The first weeks after he died was completely filled up by to do lists. There was so much to do and so many people around us, that the pain was different somehow.
But now, there is more time and space for grieving. And it's a whole new level of not-so-great. I envy people who still have the presence of their "significant other," and I find I don't have a lot of patience right now for people who complain about their husbands/wives. It's not that I lack compassion for the little bits and pieces that ARE annoying, frustrating, whatever. I just find myself wanting to yell, "Wake up! This all has a REAL expiration date!"
I don't, because no one needs me to be their personal Jeremiah. And I suspect a lot of folks just avoid the topic all together because they don't want to open any wounds, or maybe even because I might look/act like a loaded weapon about to go off. That is probably truer than I want to admit to myself sometimes.
A few days ago, an acquaintance posted one of those standard old "ball and chain" kind of gags - you know the set up - husbands escaping their nagging wives, blah blah blah. And all I could think was, "REALLY????" I completely lack the capacity to shrug that stuff off at this point. It's just feels mean to me - and I have to say, I am not a stranger to sarcasm or irony, so I THINK I still mostly have my sense of humor.
And in that vein, I have begun tackling one of the projects I have been putting off for months now - sorting through the last of Alex's things and figuring out what to do with them.
And this brings me to the naked lady problem....
When Alex was first diagnosed, we were made aware that as the disease progressed, his ability to communicate verbally would get progressively worse. If you haven't had to face something like this, lucky you - but perhaps you can imagine how that might have felt.
Considering that, we decided to enroll Alex in a drawing class. Once a week, Alex and his best friend, Craig, sat in a studio with a nude model and sketched for hours at a time. The hope was that when he couldn't talk to us, he would be able to draw.
That turned out to be kind of true over the long haul - and more importantly, with a notebook in hand, we could take him places and give him a crutch to distract him when he was anxious or restless or maybe not able to behave appropriately. He could always draw. And for a very long time, it made him happy.
And, because behavioral variant frontotemporal degeneration affects the part of the brain that "filters" for you, Alex was completely obsessed with nudity and sex - in the early stages, pretty much all the time. Drawing naked ladies suited him perfectly.
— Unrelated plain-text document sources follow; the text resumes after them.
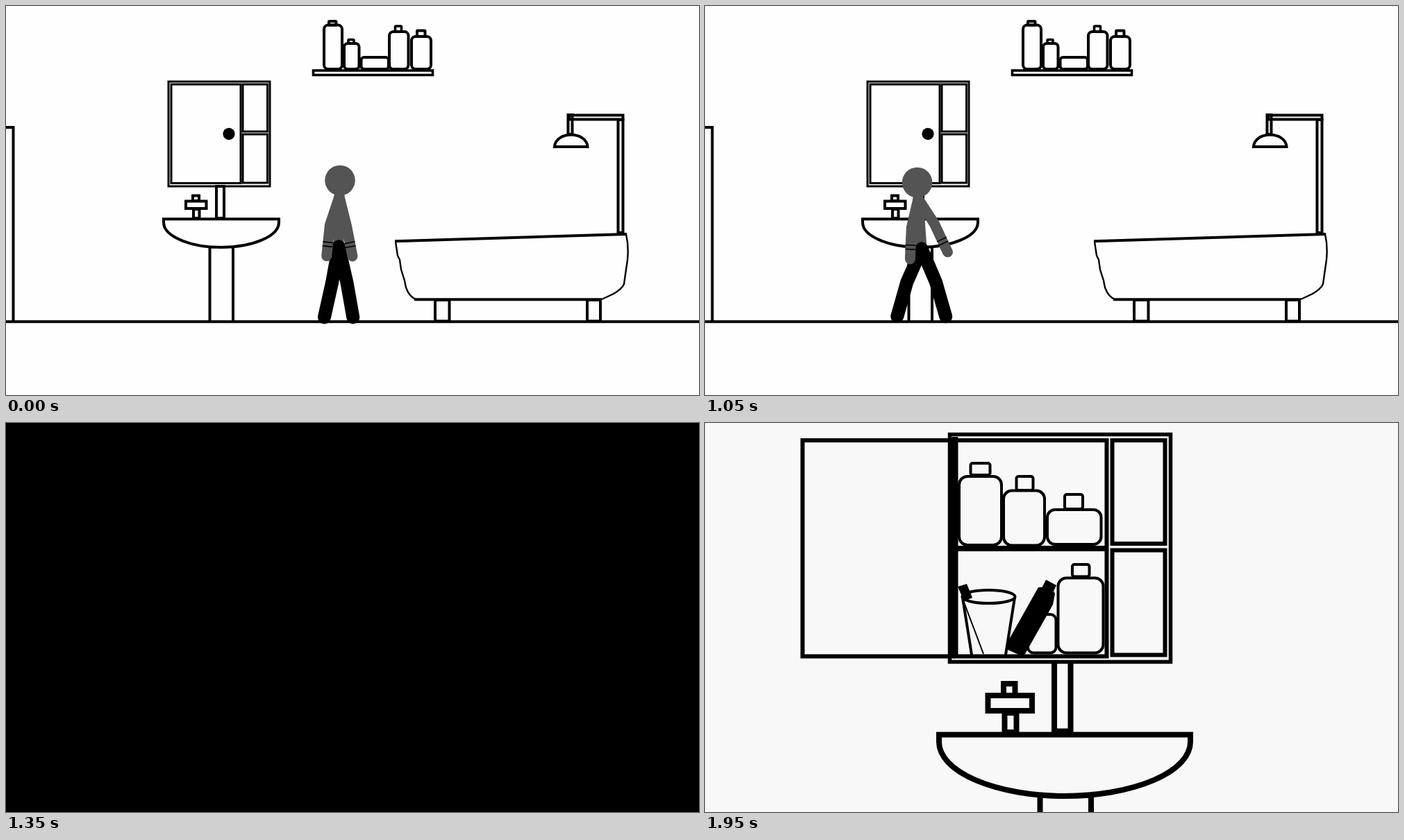
An HTML page that plays this animation: 998x561 px, repeating every 2.4 s.

```html
<!DOCTYPE html>
<html lang="en">
<head>
<meta charset="utf-8">
<title>Bathroom</title>
<style>
html, body { margin: 0; width: 100%; height: 100%; overflow: hidden; background: #fefefe; }
svg { display: block; width: 998px; height: 561px; }
g { fill: none; stroke: #000; }
.solid { fill: #000; stroke: none; }
.white { fill: #fefefe; }
#figure { stroke-linecap: round; stroke-linejoin: round; }
.leg { stroke-width: 19; }
.skin { stroke: #545454; stroke-width: 15; }
.band { stroke-width: 1.6; stroke-linecap: butt; }
#head { fill: #545454; stroke: none; }
</style>
</head>
<body>
<svg viewBox="0 0 998 561">
  <rect width="998" height="561" fill="#fefefe"/>
  <g id="room" stroke-width="4">
    <path d="M0 455.3H998M0 175H10.5V455"/>
    <circle class="solid" cx="321" cy="184.3" r="8.6"/>
    <path d="M227 307.3H393V312A83 36 0 0 1 227 312ZM293.5 348V455M327 348V455"/>
    <path d="M790 203H837.5C836 180 791.5 180 790 203Z"/>
    <path d="M560 339.3L894 329M588 423.3H858"/>
    <path stroke-width="2.4" d="M561 340L564 360L567 366L569 380L574 396L576 406Q581 420 591 423.3H615
      M893 329Q897 346 895 366L890 401Q887 408 875 415L858 423"/>
    <g id="figure">
      <path id="torso" class="skin"/>
      <path id="legA" class="leg"/>
      <path id="legB" class="leg"/>
      <path id="armP" class="skin"/>
      <path id="armQ" class="skin"/>
      <path id="bandP" class="band"/>
      <path id="bandQ" class="band"/>
      <circle id="head" r="21.8"/>
    </g>
  </g>
  <g id="closeup" stroke-width="8">
    <path d="M360 20V339" stroke-width="9"/>
    <path d="M360 181H580"/>
    <path stroke-width="4" d="M371 252L384 334M446 252L433 334"/>
    <ellipse cx="408.5" cy="250.5" rx="38" ry="9.5" stroke-width="4"/>
    <path stroke-width="2" d="M372 256L401 333"/>
    <path class="solid" d="M364 236L377 232L385 252L373 257Z"/>
    <path d="M503 346V446M526.5 346V446M499 444.5H530"/>
    <path d="M337 449.5H699V460A181 78 0 0 1 337 460ZM482.5 538V561M556 538V561"/>
  </g>
  <rect id="shade" width="998" height="561"/>
</svg>
<script>
const $ = id => document.getElementById(id);
const room = $('room'), closeup = $('closeup'), figure = $('figure');

// Rectangle from the centre lines of its edges.
function box(parent, x1, y1, x2, y2, width, r = 0, before = null) {
  const el = document.createElementNS('http://www.w3.org/2000/svg', 'rect');
  const attrs = { x: x1, y: y1, width: x2 - x1, height: y2 - y1, rx: r, 'stroke-width': width };
  for (const key in attrs) el.setAttribute(key, attrs[key]);
  parent.insertBefore(el, before);
  return el;
}
const roomBox = (x1, y1, x2, y2, width = 4, r = 0) => box(room, x1, y1, x2, y2, width, r, figure);
const nearBox = (x1, y1, x2, y2, width = 4, r = 0) => box(closeup, x1, y1, x2, y2, width, r);

// Cabinet, tap, pipe
roomBox(234, 109, 380, 260, 3);
roomBox(238, 113, 338, 255.5, 3);
roomBox(341, 113, 376.5, 181, 3);
roomBox(341, 185, 376.5, 255, 3);
roomBox(303, 260, 314, 306);
roomBox(259, 281.5, 288.5, 292);
roomBox(269, 273.5, 278, 281);
roomBox(270, 293, 278.5, 306);
// Shelf and bottles
roomBox(442.5, 93, 614.5, 99.5, 3.6);
roomBox(458, 27.5, 484, 91, 4, 6);
roomBox(465, 22, 475.5, 27.5, 4, 1);
roomBox(487, 54, 508.5, 91, 4, 5);
roomBox(493, 48.5, 501, 54, 3.6, 1);
roomBox(511.5, 74, 551, 91, 4, 4);
roomBox(552, 37, 579.5, 91, 4, 6);
roomBox(560.5, 29, 569.5, 37, 3.6, 1);
roomBox(584, 44, 612, 91, 4, 6);
roomBox(592, 35.5, 603.5, 44, 4, 1);
// Shower and tub feet
roomBox(881.5, 164, 888.5, 327);
roomBox(811, 157.5, 888.5, 163.5);
roomBox(809.5, 157, 815.5, 185);
roomBox(618, 424, 638.5, 454.5);
roomBox(837, 424, 856, 454.5);

// Open cabinet
nearBox(352.5, 16.5, 670.5, 344.5, 5.5);
nearBox(140.5, 25, 357, 336.5, 6);
nearBox(360, 25, 578.5, 336.5, 6);
nearBox(586.5, 25, 662.5, 174, 6);
nearBox(586.5, 183.5, 662.5, 334.5, 6);
nearBox(366, 77, 427, 176, 4, 12);
nearBox(382.5, 58, 410.5, 75, 4, 3);
nearBox(430, 97.5, 489, 176.5, 4, 12);
nearBox(448.5, 77, 472.5, 97, 4, 3);
nearBox(493, 125, 570.5, 175, 4, 11);
nearBox(518, 103, 544, 124, 4, 3);
nearBox(465, 276, 505.5, 331.5, 4, 8);
nearBox(508.5, 223.5, 573.5, 331.5, 4, 12);
nearBox(529, 204, 553.5, 221.5, 4, 3);
nearBox(407.5, 393, 471, 415, 8);
nearBox(430, 376, 446.5, 393, 8);
nearBox(431.5, 418, 448.5, 446, 8);
closeup.insertAdjacentHTML('beforeend',
  `<path class="solid" d="M480 237L498 236L504 246L501 262L461 333L456 336L436 327L434 319Z
    M491 226L506 234L500 247L484 240Z"/>`);

// time, hip x, hip y, lean, then upper and lower angle of legs A, B and arms P, Q
const poses = [
  [120, 479, 347, 1, 13, 10, -10.3, -12.6, 14, 11, -18.4, -6],
  [270, 452, 348, 2, -18, 22, 3, 6, -3, -9, 0, 1],
  [420, 425, 349, 3, -28.5, -1, 14, 18.8, -20, -30, 19, 8],
  [540, 403.5, 348, 3, -10, 5, -16, 28, 3, -4, -1, -8],
  [650, 383.7, 349, 3, 9, 13, -28, -6, 24, 16, -20, -28],
  [830, 351.5, 348, 1, -14, 30, -10, 5, 8, 6, 4, -2],
  [1050, 312, 350, -5, -23.7, -15.8, 23, 16, -13, -2.5, 33, 25],
  [1230, 312, 350, -5, -23.7, -15.8, 23, 16, -13, -2.5, 136, 151]
];

function poseAt(t) {
  const last = poses.length - 1;
  if (t <= poses[0][0]) return poses[0];
  if (t >= poses[last][0]) return poses[last];
  const i = poses.findIndex(p => p[0] > t);
  const a = poses[i - 1], b = poses[i];
  const k = (t - a[0]) / (b[0] - a[0]);
  return a.map((v, j) => v + (b[j] - v) * k);
}

// Angles are measured from straight down, positive to the right.
function reach([x, y], length, deg) {
  const rad = deg * Math.PI / 180;
  return [x + length * Math.sin(rad), y + length * Math.cos(rad)];
}
const line = (...points) => 'M' + points.map(p => p.map(v => v.toFixed(2)).join(' ')).join('L');

function limb(id, root, upper, lower, a, b) {
  const joint = reach(root, upper, a), end = reach(joint, lower, b);
  $(id).setAttribute('d', line(root, joint, end));
  return end;
}

function arm(side, root, a, b) {
  const hand = limb('arm' + side, root, 43, 45, a, b);
  const band = d => {
    const mid = reach(hand, -d, b);
    return line(reach(mid, -7.5, b + 90), reach(mid, 7.5, b + 90));
  };
  $('band' + side).setAttribute('d', band(14) + band(20));
}

function drawFigure(t) {
  const [, x, y, lean, a1, a2, b1, b2, p1, p2, q1, q2] = poseAt(t);
  const hip = [x, y], neck = [x + lean, y - 72];
  $('torso').setAttribute('d', line(neck, hip));
  limb('legA', hip, 53, 51, a1, a2);
  limb('legB', hip, 53, 51, b1, b2);
  arm('P', neck, p1, p2);
  arm('Q', neck, q1, q2);
  $('head').setAttribute('cx', neck[0] + 0.6 + 0.4 * lean);
  $('head').setAttribute('cy', neck[1] - 23.5);
}

function shadeAt(t) {
  if (t < 1350) return Math.max(0, (t - 1170) / 180);
  if (t < 1800) return 1;
  return 0.9 - 0.876 * Math.min(1, (t - 1800) / 150);
}

const start = performance.now();
function draw() {
  const t = Math.floor((performance.now() - start) % 2400 / 30) * 30;
  const near = t >= 1350;
  room.style.display = near ? 'none' : '';
  closeup.style.display = near ? '' : 'none';
  if (!near) drawFigure(t);
  $('shade').setAttribute('opacity', shadeAt(t));
  requestAnimationFrame(draw);
}
draw();
</script>
</body>
</html>
```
Now, I have hundreds and hundreds of naked lady drawings in my study, and it is a miserable thing thinking about throwing ANY of them away. Some of them are pretty rubbishy actually, but even in the ones he obviously didn't care about, there is a glimpse of something special, something unusual, something he was able to see and experience that was going through his own re-organizing brain.
Thank God we live in a digital age - because I took pictures of the corners and bits of the ones I finally DID decide to part with, so that I could record them and remember them
Here is a brief sample for your consideration:
There are many more, and these are just the ones I parted with.
Two weeks ago, I saw a grief counselor. It's something you get for free as part of the hospice package. Who knew? Much of what we talked about was all-too familiar. But she said something to me that resonated. She said, "You will always have a relationship with Alex. It's just different now." So here's to that relationship - and if you are lucky enough to be in the presence of someone who loves you and understands you and "gets" you, I hope this will make you think for just a moment how utterly remarkable that is!